The Berlin Literature festival was held from the 4-16 September and I was pleased to be in the city for some of it. Despite the posters on street corners, it isn't that public an event. It doesn't seem to grab public attentiuon the same way that the Sydney Writers Festival does. In Berlin I also took the time to catch up with Katharina Hacker, the 2006 winner of the german Prize. Her book, The Lifeguard, is a terrific read.
The conference in Paris. The first sesssion featured reports from all participants.

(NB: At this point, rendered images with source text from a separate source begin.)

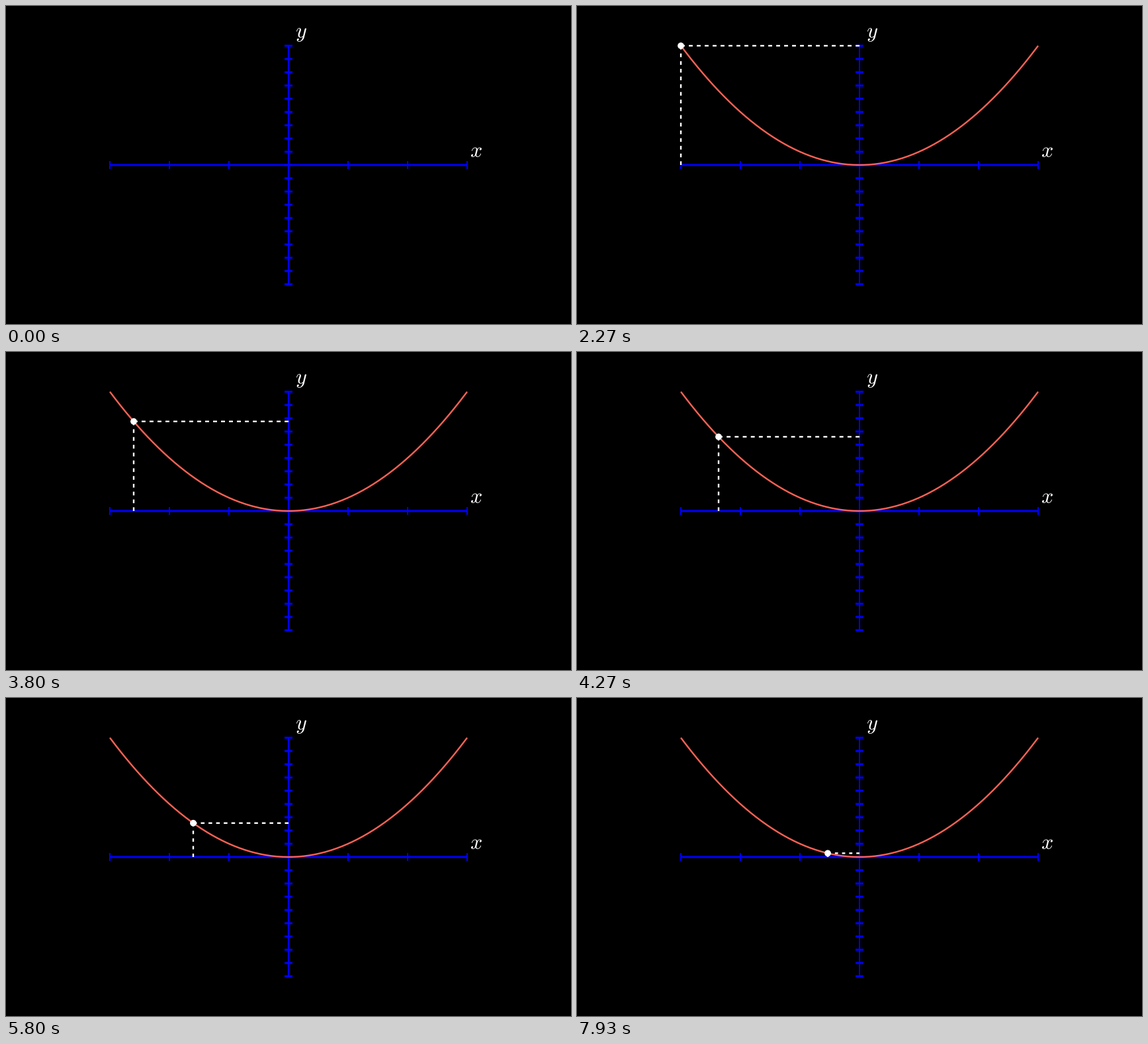
Write a matplotlib script that moves like this. It is 854 px wide and 480 px high and loops after 8000 ms.

```python
import math

import matplotlib.pyplot as plt
import numpy as np
from matplotlib.animation import FuncAnimation
from matplotlib.collections import LineCollection
from matplotlib.patches import Circle, PathPatch
from matplotlib.textpath import TextPath
from matplotlib.transforms import Affine2D

W, H, DPI = 854, 480, 64
FRAMES, TICK_MS = 400, 20
STEP_MS = 1000 / 15        # the motion advances 15 times per second
LEAD_MS = 14               # rounds a step's start to the nearest drawn frame
OX, OY = 427, 240          # origin in pixels
UX, UY = 90, 20            # pixels per unit on each axis
BLUE, RED, WHITE = "#0000ff", "#fc6255", "#ffffff"
DASH_PERIOD = 12

plt.rcParams["mathtext.fontset"] = "cm"
plt.rcParams["toolbar"] = "None"

fig = plt.figure(figsize=(W / DPI, H / DPI), dpi=DPI, facecolor="black")
ax = fig.add_axes([0, 0, 1, 1])
ax.set_xlim(0, W)
ax.set_ylim(H, 0)
ax.axis("off")


def pt(px):
    return px * 72 / DPI


def to_px(x):
    """Pixel position of the parabola at x."""
    return OX + UX * x, OY - UY * x * x


def add_lines(segments, color, width, z):
    lines = LineCollection(segments, colors=color, linewidths=pt(width),
                           capstyle="butt", zorder=z)
    lines.set_snap(False)
    return ax.add_collection(lines, autolim=False)


def add_label(name, left, bottom, size=32.1):
    path = TextPath((0, 0), f"${name}$", size=size)
    box = path.get_extents()
    move = Affine2D().translate(-box.x0, -box.y0).scale(1, -1).translate(left, bottom)
    ax.add_patch(PathPatch(move.transform_path(path), fc=WHITE, lw=0, zorder=2))


def dashes(start, end):
    """Even dashes that begin and end exactly on both end points."""
    a, b = np.array(start, float), np.array(end, float)
    n = max(2, math.ceil(np.linalg.norm(b - a) / DASH_PERIOD + 1e-6))
    on, off = 0.5 / n, 0.5 / (n - 1)
    cuts = [k * (on + off) for k in range(n)]
    return [(a + (b - a) * c, a + (b - a) * (c + on)) for c in cuts]


def smooth(t, k=10):
    def sig(v):
        return 1 / (1 + math.exp(-v))
    err = sig(-k / 2)
    return min(max((sig(k * (t - 0.5)) - err) / (1 - 2 * err), 0), 1)


# Axes with ticks
x_ticks = [OX + UX * k for k in range(-3, 4)]
y_ticks = [OY + UY * k for k in range(-9, 10)]
flat = [[(156, OY), (698, OY)]] + [[(OX - 6, y), (OX + 6, y)] for y in y_ticks]
upright = [[(OX, 59), (OX, 421)]] + [[(x, OY - 6), (x, OY + 6)] for x in x_ticks]
add_lines(flat, BLUE, 3, 1)
add_lines(upright, BLUE, 2, 1)
add_label("x", 703, 228)
add_label("y", 439, 54)

# Moving parts
curve, = ax.plot([], [], color=RED, lw=pt(2.4), solid_capstyle="butt",
                 solid_joinstyle="round", zorder=3)
guides = add_lines([], WHITE, 2.4, 4)
dot = ax.add_patch(Circle((0, 0), 4.9, fc=WHITE, lw=0, zorder=5))


def draw(i):
    step = int((i * TICK_MS + LEAD_MS) / STEP_MS)
    t = step * STEP_MS / 1000
    grown = smooth(min(t, 1))
    curve.set_data(*to_px(np.linspace(-3, -3 + 6 * grown, 200)))
    curve.set_visible(grown > 0)

    shown = step >= 30
    dot.set_visible(shown)
    guides.set_visible(shown)
    if shown:
        px, py = to_px(-3 + 0.5 * max(t - 3, 0))
        dot.center = px, py
        guides.set_segments(dashes((px, py), (OX, py)) + dashes((px, py), (px, OY)))
    return curve, guides, dot


anim = FuncAnimation(fig, draw, frames=FRAMES, interval=TICK_MS,
                     init_func=lambda: draw(0), repeat=True, repeat_delay=0)
plt.show()
```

It was very worthwhile to take part in the recent 7th International Conference on Public Lending Right (PLR) in Paris from 6 to 8 September. In Australia, we tend to take this right for granted, but in fact it is in place in only about 27 countries. The USA is not one of them. European countries lead the way, and new countries admitted to membership of the EU have an obligation to introduce PLR as part of their membership of the EU. Some of the Scandinavian countries have an issue with the EU since their PLR systems, like Australia's, aims to encourage their national literatures. The EU expects all of its members to pay PLR for all authors whose works are held in librraries. This has meant that some countries are now paying PLR to US authors, despite the fact the PLR does not exist in the USA. At the same time, Australian authors are eligible for payment as well. The ASA is looking at acting as a central source for the collection of European PLR payments for Australian authors whose works are held in European libraries. I followed up this matter with the Authors Licensed Collecting Society (ALCS) in London after the PLR conference. At present, there are no plans for Australia to pay PLR for any authors except those who are citizens of or resident in Australia.